Observatory Opens for International Moon Night
The Albion community is invited to enjoy "International Observe the Moon Night" Saturday, September 22, at Albion College's Science Complex Observatory, located at the corner of East Michigan and Hannah Streets in Albion. Weather permitting, the telescope atop Palenske Hall will be open to the public from 8 p.m. to 10 p.m.
Eggenberger, '13, Charts Her Own Course in Biophysics
Olivia Eggenberger, '13, says she has great role models in the physics department at Albion College, but she was seeking a female mentor in biophysics when she attended a Women in Physics conference during the break between the fall and spring semesters last winter. The Canton native got more than she bargained for as Amy Rowat, an assistant professor of integrative biology and physiology at the University of California, Los Angeles, offered Eggenberger an opportunity to join a research opportunity from May to August.

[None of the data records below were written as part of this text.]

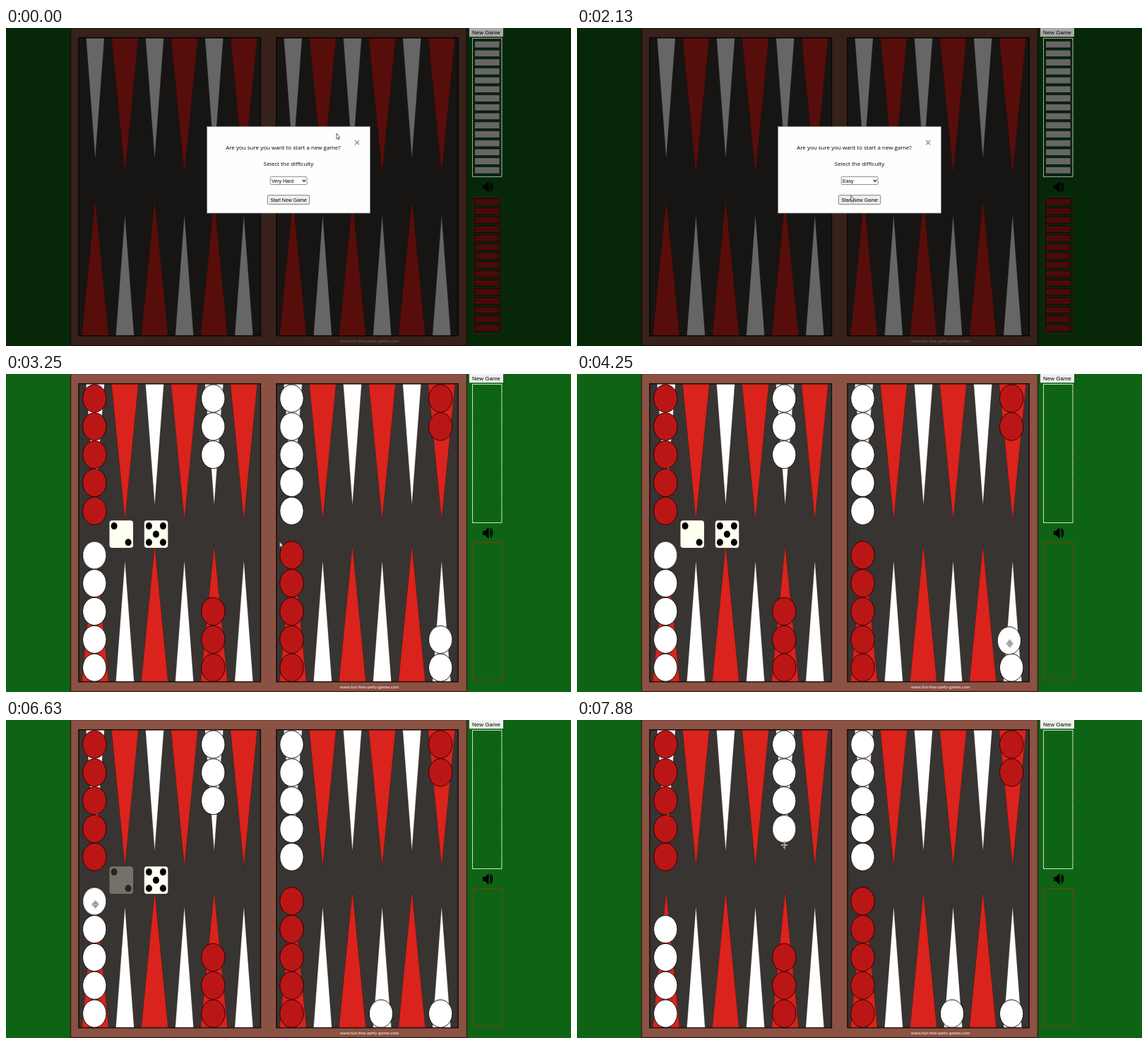
Write an HTML page that moves like this. It is 800 px wide and 450 px high and loops after 8 s.

```html
<!DOCTYPE html>
<html lang="en">
<head>
<meta charset="utf-8">
<title>Backgammon</title>
<style>
html, body { margin: 0; width: 100%; height: 100%; overflow: hidden; background: #0e6414; }
svg { display: block; width: 800px; height: 450px; }
text { font: 7px "Liberation Sans", Arial, sans-serif; fill: #000; }
.mid { text-anchor: middle; }
.prompt { font: 8px "Open Sans", "Noto Sans", sans-serif; }
.site { font: 5.9px Lato, sans-serif; fill: #fff; }
.close { font-weight: bold; font-size: 14px; fill: #999; }
.white { fill: #fff; }
.red { fill: #da231c; }
.checker { stroke: #111; stroke-width: 1; }
.checker.red { fill: #bb1616; stroke: #300; }
.die rect { fill: #fffff0; }

/* hard switches */
.hard { animation: 8s step-end infinite; }
#modal { animation-name: modal; }
#game { animation-name: game; }
#list { animation-name: list; }
#pick { animation-name: pick; }
#before { animation-name: before; }
#after { animation-name: after; }
#start { animation-name: start; }
#dieA { animation-name: dieA; }
#dieB { animation-name: dieB; }
#arrow { animation-name: arrow; }
#grip { animation-name: grip; }
@keyframes modal { 0% { visibility: visible } 40.5%, 100% { visibility: hidden } }
@keyframes game { 0% { visibility: hidden } 40.5%, 100% { visibility: visible } }
@keyframes list { 0% { opacity: 0 } 9.3% { opacity: 1 } 18.7%, 100% { opacity: 0 } }
@keyframes pick {
  0% { transform: translateY(58.8px) }
  10.8% { transform: translateY(0) }
  12.4%, 100% { transform: translateY(14.7px) }
}
@keyframes before { 0% { opacity: 1 } 18.7%, 100% { opacity: 0 } }
@keyframes after { 0% { opacity: 0 } 18.7%, 100% { opacity: 1 } }
@keyframes start {
  0% { fill: #efefef; stroke: #777 }
  9.3% { fill: #f6f6f6; stroke: #c4c4c4 }
  18.7% { fill: #efefef; stroke: #777 }
  28%, 100% { fill: #dedede; stroke: #555 }
}
@keyframes dieA { 0% { opacity: 1 } 60.8% { opacity: .3 } 95.2%, 100% { opacity: 0 } }
@keyframes dieB { 0% { opacity: 1 } 95.2%, 100% { opacity: 0 } }
@keyframes arrow { 0% { opacity: 1 } 49.8% { opacity: 0 } 62.3% { opacity: 1 } 76%, 100% { opacity: 0 } }
@keyframes grip { 0% { opacity: 0 } 49.8% { opacity: 1 } 62.3% { opacity: 0 } 76%, 100% { opacity: 1 } }

/* pointer and dragged checkers */
#pointer { animation: pointer 8s ease-in-out infinite; }
#dragA { animation: dragA 8s ease-in-out infinite; }
#dragB { animation: dragB 8s ease-in-out infinite; }
@keyframes pointer {
  0%, 1.6% { transform: translate(468px, 149px) }
  7.8%, 9.4% { transform: translate(401px, 214px) }
  13.5%, 19% { transform: translate(397px, 246px) }
  28.5%, 39% { transform: translate(387px, 236.5px) }
  40.5%, 43.5% { transform: translate(387.5px, 237px) }
  50.5%, 52% { transform: translate(616px, 380px) }
  60%, 60.9% { transform: translate(533px, 417px) }
  63.8%, 67% { transform: translate(587px, 414px) }
  76.5%, 83.5% { transform: translate(126.5px, 261px); animation-timing-function: ease-in }
  87.5% { transform: translate(156px, 231px); animation-timing-function: ease-out }
  94%, 100% { transform: translate(293.5px, 177px) }
}
@keyframes dragA {
  0%, 52% { transform: translate(615.2px, 375.8px) }
  60%, 60.79% { transform: translate(532.2px, 412.8px) }
  60.8%, 100% { transform: translate(531px, 415.5px) }
}
@keyframes dragB {
  0%, 83.5% { transform: translate(125.3px, 256.5px); animation-timing-function: ease-in }
  87.5% { transform: translate(155px, 226.5px); animation-timing-function: ease-out }
  94%, 95.19% { transform: translate(292.3px, 172.5px) }
  95.2%, 100% { transform: translate(293.3px, 154.2px) }
}
</style>
</head>
<body>
<svg viewBox="0 0 800 450">
  <rect width="800" height="450" fill="#0e6414"/>
  <rect x="91.5" y="-.5" width="561" height="450" fill="#8b5244" stroke="#3a1d16" stroke-width="1.5"/>
  <g fill="#383431" stroke="#1d100c" stroke-width="1.6">
    <rect x="103" y="13.8" width="257.4" height="421.7"/>
    <rect x="383" y="13.8" width="257.2" height="421.7"/>
  </g>
  <g id="points" stroke="#2a1512" stroke-width=".4"></g>
  <text class="site mid" x="514.5" y="445">www.fun-free-party-games.com</text>

  <rect x="656" y="-1" width="48" height="13.3" fill="#efefef"/>
  <text class="mid" x="680" y="8.6" style="font-size:8px">New Game</text>
  <g fill="none" stroke-dasharray="2.4 .6">
    <rect x="660.5" y="14.5" width="41.5" height="196" stroke="#fff"/>
    <rect x="661.5" y="238.5" width="41.5" height="194.5" stroke="#a3300f"/>
  </g>
  <g transform="translate(682.5 225)">
    <path d="M-7.5-3H-4.5L1-8V8L-4.5 3H-7.5Z"/>
    <path d="M2.5-3.5Q5 0 2.5 3.5M3.5-6.5Q9 0 3.5 6.5" fill="none" stroke="#000" stroke-width="1.6"/>
  </g>

  <g id="game" class="hard">
    <g id="stacks"></g>
    <g id="dieA" class="die hard"><rect x="146.5" y="207.3" width="33.5" height="38.6" rx="4"/></g>
    <g id="dieB" class="die hard"><rect x="195.8" y="207.3" width="33.5" height="38.6" rx="4"/></g>
    <ellipse id="dragA" class="checker white" rx="16.7" ry="19.6"/>
    <ellipse id="dragB" class="checker white" rx="16.7" ry="19.6"/>
  </g>

  <g id="modal" class="hard">
    <g id="trays"></g>
    <rect width="800" height="450" opacity=".6"/>
    <rect x="656" y="-1" width="48" height="13.3" fill="#aaa"/>
    <text class="mid" x="680" y="8.6" style="font-size:8px">New Game</text>
    <rect x="660.5" y="14.5" width="41.5" height="196" fill="none" stroke="#bbb" stroke-dasharray="2.4 .6"/>
    <rect x="284.7" y="139.5" width="230.8" height="122.5" fill="#fefefe" stroke="#888" stroke-width=".8"/>
    <text class="close mid" x="497" y="166.8">×</text>
    <text class="prompt mid" x="392.5" y="172.3">Are you sure you want to start a new game?</text>
    <text class="prompt mid" x="400" y="195.2">Select the difficulty</text>
    <rect x="374.2" y="210.5" width="52" height="11" rx="1" fill="#fff" stroke="#777" stroke-width=".8"/>
    <text id="before" class="hard" x="376" y="218.6">Very Hard</text>
    <text id="after" class="hard" x="376" y="218.6">Easy</text>
    <path d="M419.8 214.8L422 217.3L424.2 214.8" fill="none" stroke="#111" stroke-width="1.2"/>
    <rect id="start" class="hard" x="370.3" y="236.6" width="59.4" height="12.8" rx="1" stroke-width=".9"/>
    <text class="mid" x="400" y="245.6">Start New Game</text>
    <g id="list" class="hard">
      <rect x="374.4" y="224" width="51.8" height="74.5" fill="#fff" stroke="#777" stroke-width=".7"/>
      <path d="M374 224H426.5" stroke="#333"/>
      <rect id="pick" class="hard" x="374.8" y="224.5" width="51" height="14.8" fill="#696969"/>
    </g>
  </g>

  <g id="pointer">
    <path id="arrow" class="hard" d="M0 0V8.2L1.6 6.6L2.7 9.2L3.9 8.6L2.8 6.1H4.8Z" fill="#fff" stroke="#222" stroke-width=".7"/>
    <path id="grip" class="hard" d="M0-5.4L2-3H.7V-.8H2.6V-2.2L4.7 0L2.6 2.2V.8H.7V3H2L0 5.4L-2 3H-.7V.8H-2.6V2.2L-4.7 0L-2.6-2.2V-.8H-.7V-3H-2Z" fill="#fff" stroke="#333" stroke-width=".7"/>
  </g>
</svg>
<script>
const $ = id => document.getElementById(id);

function add(parent, tag, attrs) {
  const el = document.createElementNS("http://www.w3.org/2000/svg", tag);
  for (const key in attrs) el.setAttribute(key, attrs[key]);
  return $(parent).appendChild(el);
}

function addPoint(x, base, dir, red) {
  const half = red ? 19 : 13, tip = base + dir * (red ? 194 : 172.5);
  add("points", "path", { class: red ? "red" : "white", d: `M${x - half} ${base}H${x + half}L${x} ${tip}Z` });
}
for (let i = 0; i < 12; i++) {
  const x = (i < 6 ? 126.3 : 153.7) + 42.1 * i;
  addPoint(x, 14.4, 1, i % 2);
  addPoint(x, 435, -1, i % 2 === 0);
}

function addStack(x, base, step, count, color) {
  for (let i = 0; i < count; i++)
    add("stacks", "ellipse", { class: "checker " + color, cx: x, cy: base + step * i, rx: 16.7, ry: 19.6 });
}
const topY = 34.6, bottomY = 415.5, gap = 39.8;
addStack(125.3, topY, gap, 5, "red");
addStack(293.3, topY, gap, 3, "white");
addStack(404.5, topY, gap, 5, "white");
addStack(615.2, topY, gap, 2, "red");
addStack(125.3, bottomY, -gap, 4, "white");
addStack(293.3, bottomY, -gap, 3, "red");
addStack(404.5, bottomY, -gap, 5, "red");
addStack(615.2, bottomY, -gap, 1, "white");

function addPips(die, cx, spots) {
  for (const [x, y] of spots) add(die, "ellipse", { cx: cx + 10 * x, cy: 226.7 + 11.6 * y, rx: 4.5, ry: 5 });
}
addPips("dieA", 163.1, [[-1, -1], [1, 1]]);
addPips("dieB", 212.4, [[-1, -1], [1, -1], [0, 0], [-1, 1], [1, 1]]);

for (let i = 0; i < 15; i++) {
  const bar = { x: 663.5, width: 35.5, height: 9.6, stroke: "#000", "stroke-width": .6 };
  add("trays", "rect", { ...bar, y: 18.4 + 12.72 * i, class: "white" });
  add("trays", "rect", { ...bar, y: 241.6 + 12.72 * i, fill: "#bb1616" });
}

["Very Easy", "Easy", "Medium", "Hard", "Very Hard"].forEach((label, i) => {
  const row = add("list", "text", { x: 377, y: 234.2 + 14.7 * i });
  row.textContent = label;
  if (i === 1) row.style.fill = "#fff";
});
</script>
</body>
</html>
```
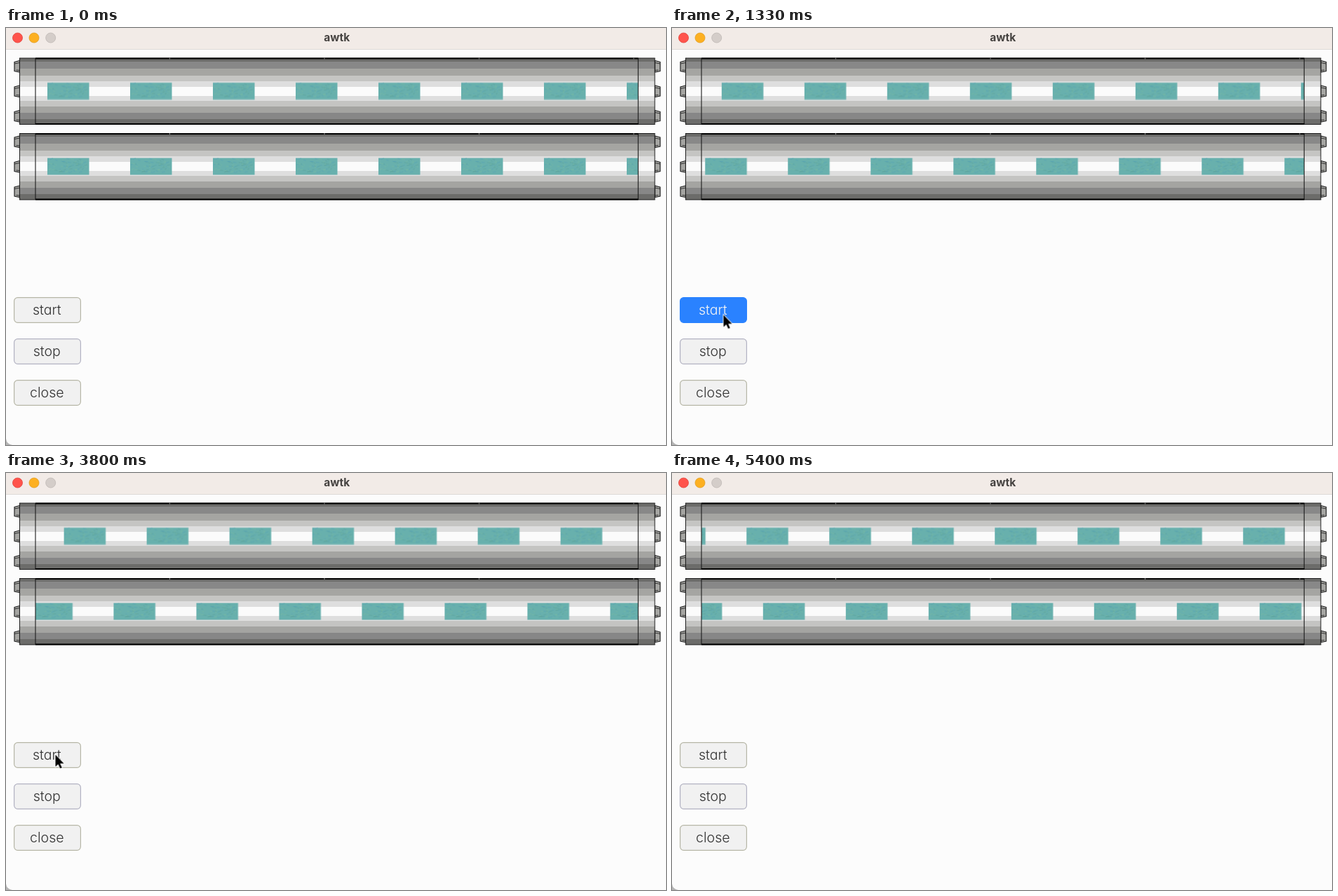
An HTML page that plays this animation: 941x595 px, repeating every 5470 ms.

```html
<!DOCTYPE html>
<html lang="en">
<head>
<meta charset="utf-8">
<title>awtk</title>
<style>
  html, body { margin: 0; width: 100%; height: 100%; overflow: hidden; background: #fcfcfc; }
  svg { display: block; width: 941px; height: 595px; }
  text { text-anchor: middle; font-family: Inter, "Open Sans", sans-serif; }
  .title { font-size: 15.5px; font-weight: 700; fill: #464341; }
  .label { font-size: 19.6px; font-weight: 300; font-feature-settings: "cv11"; fill: #333; }
</style>
</head>
<body>
<svg viewBox="0 0 941 595">
  <defs>
    <clipPath id="window"><rect x="42.5" y="0" width="858.5" height="96"/></clipPath>
    <g id="block"></g>
    <g id="screw" stroke="#222" stroke-width="1.2">
      <path d="M12 -6.5L19.5 -8.5V8L12 6.5Z" fill="#a5a5a2"/>
      <path d="M12 -4L19.5 -5.5M14.5 5L19.5 5.5" fill="none" stroke-width=".9"/>
    </g>
    <g id="screws">
      <use href="#screw" y="12.5"/><use href="#screw" y="48"/><use href="#screw" y="83.5"/>
    </g>
  </defs>

  <rect width="941" height="595" fill="#fcfcfc"/>
  <rect width="941" height="31" fill="#f2ebe7"/>
  <rect y="30" width="941" height="1" fill="#dedad7"/>
  <g stroke-width=".8">
    <circle cx="16.5" cy="14" r="7" fill="#ff544c" stroke="#e2453d"/>
    <circle cx="40" cy="14" r="7" fill="#fdb021" stroke="#e09c20"/>
    <circle cx="63.7" cy="14" r="7" fill="#d4cdc9" stroke="#bfb9b5"/>
  </g>
  <text class="title" x="471.8" y="19">awtk</text>
  <path d="M0 586Q1 594 9 595H0Z" fill="#b4b4b4"/>

  <g id="belts"></g>
  <g id="buttons"></g>
  <path id="cursor" d="M0 0V17L3.9 13.4L6.7 19.6L9.3 18.4L6.6 12.4H12Z"
        fill="#000" stroke="#fff" stroke-width="1.6" paint-order="stroke"/>
</svg>

<script>
const LOOP = 5470, FRAMES = 82, PITCH = 118;
const $ = id => document.getElementById(id);

function add(parent, tag, attrs, text) {
  const el = document.createElementNS('http://www.w3.org/2000/svg', tag);
  for (const name in attrs) el.setAttribute(name, attrs[name]);
  if (text) el.textContent = text;
  return parent.appendChild(el);
}

// Plays pose(k) as held steps at 15 per second, on a 10 ms grid.
function play(el, pose) {
  const keys = [];
  for (let k = 0; k <= FRAMES; k++) {
    const at = Math.round(k * 20 / 3) * 10;
    keys.push({ ...pose(Math.min(k, FRAMES - 1)), offset: Math.min(1, at / LOOP), easing: 'step-end' });
  }
  el.animate(keys, { duration: LOOP, iterations: Infinity });
}

// Textured block
let seed = 11;
const rand = () => (seed = seed * 16807 % 2147483647) / 2147483647;
const block = $('block');
add(block, 'rect', { width: 59.5, height: 24, fill: '#68b0ad' });
for (let i = 0; i < 70; i++) {
  const x = 1 + rand() * 52, y = 1 + rand() * 20;
  add(block, 'path', {
    d: `M${x.toFixed(1)} ${y.toFixed(1)}l${(2 + rand() * 3).toFixed(1)} ${(rand() * 4 - 2).toFixed(1)}`,
    stroke: ['#5aa5b4', '#76b9a5', '#5fa59f'][i % 3], 'stroke-width': 1.5, opacity: .5
  });
}

// Belts: [lower edge, colour] from top to bottom
const BANDS = [
  [5, '#6c6c6a'], [15, '#888888'], [25, '#a5a5a2'], [33, '#c5c5c3'], [41, '#dedede'], [54, '#fbfbfb'],
  [61, '#dedede'], [69, '#c4c4c2'], [78, '#a4a4a1'], [87, '#878787'], [95, '#6c6c6a']
];

// Tenths of a pitch travelled: runs, stops, then runs again.
function travel(k) {
  if (k < 7) return 2 * k;
  return k < 47 ? Math.min(2 * k - 1, 58) : 58 + 2 * (k - 47);
}

function belt(y, dir) {
  const g = add($('belts'), 'g', { transform: `translate(0 ${y})` });
  add(g, 'use', { href: '#screws' });
  add(g, 'use', { href: '#screws', transform: 'translate(944.7 0) scale(-1 1)' });
  let top = 0;
  for (const [bottom, fill] of BANDS) {
    add(g, 'rect', { x: 19.5, y: top, width: 905.5, height: bottom - top, fill, 'shape-rendering': 'crispEdges' });
    top = bottom;
  }
  const row = add(add(g, 'g', { 'clip-path': 'url(#window)' }), 'g', {});
  for (let i = -1; i < 8; i++) add(row, 'use', { href: '#block', x: i * PITCH, y: 35.5 });
  add(g, 'rect', { x: 19.5, y: .5, width: 905.5, height: 94.5, fill: 'none', stroke: '#1c1c1c' });
  add(g, 'path', { d: 'M42 .5V95M901.3 .5V95', stroke: '#1c1c1c', 'stroke-width': 1.1 });
  add(g, 'path', { d: 'M42 1H901.5M42 94.5H901.5', stroke: '#000', 'stroke-width': 2 });
  add(g, 'path', { d: 'M233.5 0v2m220.5 -2v2m220.5 -2v2m220.5 -2v2', stroke: '#888' });
  play(row, k => {
    const n = (((5 + dir * travel(k)) % 10) + 10) % 10;
    return { transform: `translateX(${(n * PITCH / 10).toFixed(1)}px)` };
  });
}
belt(42.5, -1);
belt(150, 1);

// Buttons: presses are [first, last] steps
function button(label, y, line, presses) {
  const box = add($('buttons'), 'rect', { x: 11.6, y, width: 94.8, height: 35.6, rx: 5, fill: '#f1f1f1', stroke: line, 'stroke-width': 1.2 });
  const text = add($('buttons'), 'text', { class: 'label', x: 58.3, y: y + 24.3 }, label);
  if (!presses.length) return;
  const down = k => presses.some(([a, b]) => k >= a && k <= b);
  play(box, k => down(k) ? { fill: '#2a82ff', stroke: '#2a82ff' } : { fill: '#f1f1f1', stroke: line });
  play(text, k => ({ fill: down(k) ? '#f4f4f4' : '#333333' }));
}
button('start', 384.7, '#b6b6a6', [[19, 21], [45, 46]]);
button('stop', 443.7, '#b2b2c2', [[28, 29]]);
button('close', 502.7, '#b6b6a6', []);

// Pointer stops: [step, x, y]
const PATH = [
  [9, 190, 595], [13, 121, 450], [18, 73.5, 409.5], [22, 73.5, 409.5],
  [26, 71, 455], [36, 71, 455], [41, 70.5, 402], [72, 70.5, 402]
];
play($('cursor'), k => {
  const shown = k > 9 && k <= 72;
  const i = Math.max(1, PATH.findIndex(p => p[0] >= k));
  const [a, b] = [PATH[i - 1], PATH[i]];
  const u = Math.max(0, (k - a[0]) / (b[0] - a[0])), s = shown ? u * u * (3 - 2 * u) : 0;
  const mix = j => (a[j] + (b[j] - a[j]) * s).toFixed(1);
  return { transform: `translate(${mix(1)}px, ${mix(2)}px)`, opacity: shown ? 1 : 0 };
});
</script>
</body>
</html>
```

Internship in Her Own Words: Liz Elias, '13, Studies Psychology Through Business
"Working in human resources is a combination of business and psychology," Elias writes. "It requires the ability to handle business aspects, such as payroll and benefits, and deal with people on a personal level. ... This summer, I used my psychology studies at Albion College to dive into human resources with an internship at Plymouth Technology."
Author Brings Story of Ugandan School to Albion College Common Reading Experience
The author of a heartwarming story about a school for Ugandan orphans visits Albion College on Thursday, September 13, at 7:30 p.m. in the College’s Goodrich Chapel. Twesigye Jackson Kaguri, author of A School for My Village: A Promise to the Orphans of Nyaka, speaks to the community as Albion College’s 2012-13 Richard M. Smith Common Reading Experience lecturer.
Born and raised in a rural village, Kaguri was an undergraduate at Uganda’s Makerere University when he co-founded Human Rights Concerns to help victims and raise public awareness. In 2001, Kaguri founded The Nyaka AIDS Orphans Project, which provides free education to children who have lost one or both parents to HIV/AIDS. In addition to two schools, it also operates a library, a farm and nutrition program, a medical clinic, a clean-water system, and a support program for the grandmothers who care for up to 14 children at a time.
In 2010, Kaguri resigned as interim senior director of development in the College of Agriculture and Natural Resources at Michigan State University to focus full-time on The Nyaka AIDS Orphans Project. Kaguri has been named a Heifer International Hero and recognized in Time magazine's "Power of One' series. He has also spoken to the United Nations about his work.
This presentation is free and open to the public. For more information, contact Assistant Dean of Students Connie Smith at 517/629-0750 or